Sweeping action is required to halt "an intergenerational cycle" that has led to more than half of Croydon adults being overweight and children growing up seeing obesity as normal, public health experts warned.

More than 170,000 of adults in the borough are overweight and 38 per cent of children aged 10 or 11 are obese, according to Public Health Croydon.

It estimates the cost of the crisis to Croydon will hit £11.2m by 2015, a rise of 24 per cent in eight years.

The body's joint strategic needs assessment, published this week, warned current policies targeting individuals were inadequate and would not reverse the growing obesity problem.

The report, written by health improvement principal Anna Kitt and public health consultant Sarah Nicholls, said: "A difference approach is needed to tackle obesity, because after a decade of government and local intervention there are few signs of a significant reduction in obesity levels.

"Tackling obesity is complex and requires action at every level, from the individual to society, and across all sectors."

It added: "In Croydon, there is an intergenerational cycle of obesity whereby child obesity tracks into adulthood and is associated with several physical and psychological comorbidities.

"This suggests that the next generation is likely to experience increased rates of morbidity and mortality if the obesity problem is not addressed."

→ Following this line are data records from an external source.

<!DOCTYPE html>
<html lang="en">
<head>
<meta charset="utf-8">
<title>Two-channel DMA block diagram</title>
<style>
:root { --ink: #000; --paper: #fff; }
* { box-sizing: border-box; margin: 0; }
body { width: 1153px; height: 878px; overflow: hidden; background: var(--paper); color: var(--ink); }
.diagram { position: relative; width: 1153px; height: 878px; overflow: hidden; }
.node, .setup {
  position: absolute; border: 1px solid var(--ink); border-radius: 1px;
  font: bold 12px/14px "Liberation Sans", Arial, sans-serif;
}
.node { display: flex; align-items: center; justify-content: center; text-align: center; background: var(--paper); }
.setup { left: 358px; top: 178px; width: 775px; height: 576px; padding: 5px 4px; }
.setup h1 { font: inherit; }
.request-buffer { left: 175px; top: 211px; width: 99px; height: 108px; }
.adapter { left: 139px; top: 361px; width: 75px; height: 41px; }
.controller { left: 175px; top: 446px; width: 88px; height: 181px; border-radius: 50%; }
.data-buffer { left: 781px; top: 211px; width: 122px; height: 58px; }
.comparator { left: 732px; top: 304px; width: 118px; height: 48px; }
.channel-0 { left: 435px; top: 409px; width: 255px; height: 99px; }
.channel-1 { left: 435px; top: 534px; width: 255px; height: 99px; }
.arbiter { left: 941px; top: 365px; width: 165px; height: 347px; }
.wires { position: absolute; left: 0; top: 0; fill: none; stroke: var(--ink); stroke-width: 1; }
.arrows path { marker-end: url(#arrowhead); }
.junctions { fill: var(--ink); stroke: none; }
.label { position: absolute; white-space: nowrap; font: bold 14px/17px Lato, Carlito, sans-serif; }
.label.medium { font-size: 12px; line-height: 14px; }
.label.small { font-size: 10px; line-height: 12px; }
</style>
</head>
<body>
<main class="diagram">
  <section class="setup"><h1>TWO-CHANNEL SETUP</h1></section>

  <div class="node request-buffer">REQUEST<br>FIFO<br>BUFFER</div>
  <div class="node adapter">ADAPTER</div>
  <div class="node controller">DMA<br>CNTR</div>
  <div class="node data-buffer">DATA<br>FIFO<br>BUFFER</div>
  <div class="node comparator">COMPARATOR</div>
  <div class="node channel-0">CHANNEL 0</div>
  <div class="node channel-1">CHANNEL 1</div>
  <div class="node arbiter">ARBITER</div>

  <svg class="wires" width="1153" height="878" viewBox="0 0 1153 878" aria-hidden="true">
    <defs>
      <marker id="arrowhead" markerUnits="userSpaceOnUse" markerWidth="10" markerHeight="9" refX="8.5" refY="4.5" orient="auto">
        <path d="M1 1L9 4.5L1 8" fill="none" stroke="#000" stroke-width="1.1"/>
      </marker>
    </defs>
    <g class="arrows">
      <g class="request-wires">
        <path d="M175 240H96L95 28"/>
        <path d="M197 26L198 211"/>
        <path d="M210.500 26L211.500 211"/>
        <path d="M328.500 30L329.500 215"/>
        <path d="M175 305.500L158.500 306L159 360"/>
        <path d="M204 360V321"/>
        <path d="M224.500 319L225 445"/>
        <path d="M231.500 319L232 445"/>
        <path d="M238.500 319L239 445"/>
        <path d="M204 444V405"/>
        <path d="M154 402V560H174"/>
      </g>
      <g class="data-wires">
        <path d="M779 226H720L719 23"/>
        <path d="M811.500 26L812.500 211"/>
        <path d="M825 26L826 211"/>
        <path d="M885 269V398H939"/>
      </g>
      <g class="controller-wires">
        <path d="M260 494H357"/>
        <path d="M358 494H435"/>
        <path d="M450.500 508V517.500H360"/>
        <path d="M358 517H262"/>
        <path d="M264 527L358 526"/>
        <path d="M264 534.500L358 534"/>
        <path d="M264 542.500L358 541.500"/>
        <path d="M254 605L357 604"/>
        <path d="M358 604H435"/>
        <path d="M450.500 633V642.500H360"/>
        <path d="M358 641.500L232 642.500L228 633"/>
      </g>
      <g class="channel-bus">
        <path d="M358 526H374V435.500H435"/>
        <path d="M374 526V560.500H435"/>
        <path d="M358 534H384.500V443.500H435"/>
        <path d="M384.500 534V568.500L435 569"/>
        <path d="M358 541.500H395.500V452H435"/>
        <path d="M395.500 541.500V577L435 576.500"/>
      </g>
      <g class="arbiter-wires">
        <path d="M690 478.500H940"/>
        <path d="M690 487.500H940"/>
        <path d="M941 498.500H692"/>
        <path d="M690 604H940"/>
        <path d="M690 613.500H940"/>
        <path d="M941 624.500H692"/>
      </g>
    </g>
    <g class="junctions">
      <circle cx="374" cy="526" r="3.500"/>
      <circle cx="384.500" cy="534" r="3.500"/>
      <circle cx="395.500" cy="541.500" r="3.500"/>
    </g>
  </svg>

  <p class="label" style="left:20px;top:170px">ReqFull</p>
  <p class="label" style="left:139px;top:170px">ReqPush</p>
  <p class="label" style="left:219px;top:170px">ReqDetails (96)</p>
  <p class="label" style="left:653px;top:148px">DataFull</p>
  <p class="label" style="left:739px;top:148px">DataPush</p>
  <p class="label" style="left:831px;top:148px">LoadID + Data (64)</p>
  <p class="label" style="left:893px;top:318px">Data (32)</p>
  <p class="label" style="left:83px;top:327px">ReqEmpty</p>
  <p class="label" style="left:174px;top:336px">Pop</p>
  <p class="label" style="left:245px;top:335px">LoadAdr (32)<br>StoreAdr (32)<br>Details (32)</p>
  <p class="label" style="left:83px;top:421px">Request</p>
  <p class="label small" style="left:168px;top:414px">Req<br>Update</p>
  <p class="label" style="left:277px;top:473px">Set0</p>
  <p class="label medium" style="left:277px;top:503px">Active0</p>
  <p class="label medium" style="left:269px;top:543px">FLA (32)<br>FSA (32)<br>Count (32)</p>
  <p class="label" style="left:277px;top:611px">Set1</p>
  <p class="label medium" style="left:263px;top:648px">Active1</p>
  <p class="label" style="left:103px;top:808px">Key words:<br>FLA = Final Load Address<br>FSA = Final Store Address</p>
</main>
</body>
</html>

Public Health Croydon, which became part of Croydon Council last year, called for the implementation an overarching strategy that would see obesity taken into account across council departments including planning, transport and education.

It recommendations include disadvantaged people's need for exercise being taken into account when considering planning applications, a school-building programme prioritising recreational space and attractive dining facilities, and help with weight management for women before and after pregnancy.

A Croydon Council spokesman said its health and wellbeing board would review the recommendations.

He added: "In the last year child obesity rates have stabilised and are beginning to fall.

"However we're not complacent, and we are tackling the issue with a community-wide approach, including partnership working for healthier workplaces, and healthier schools."

Last month the council announced plans to launch 12-week weight management courses for children aged between four and 12.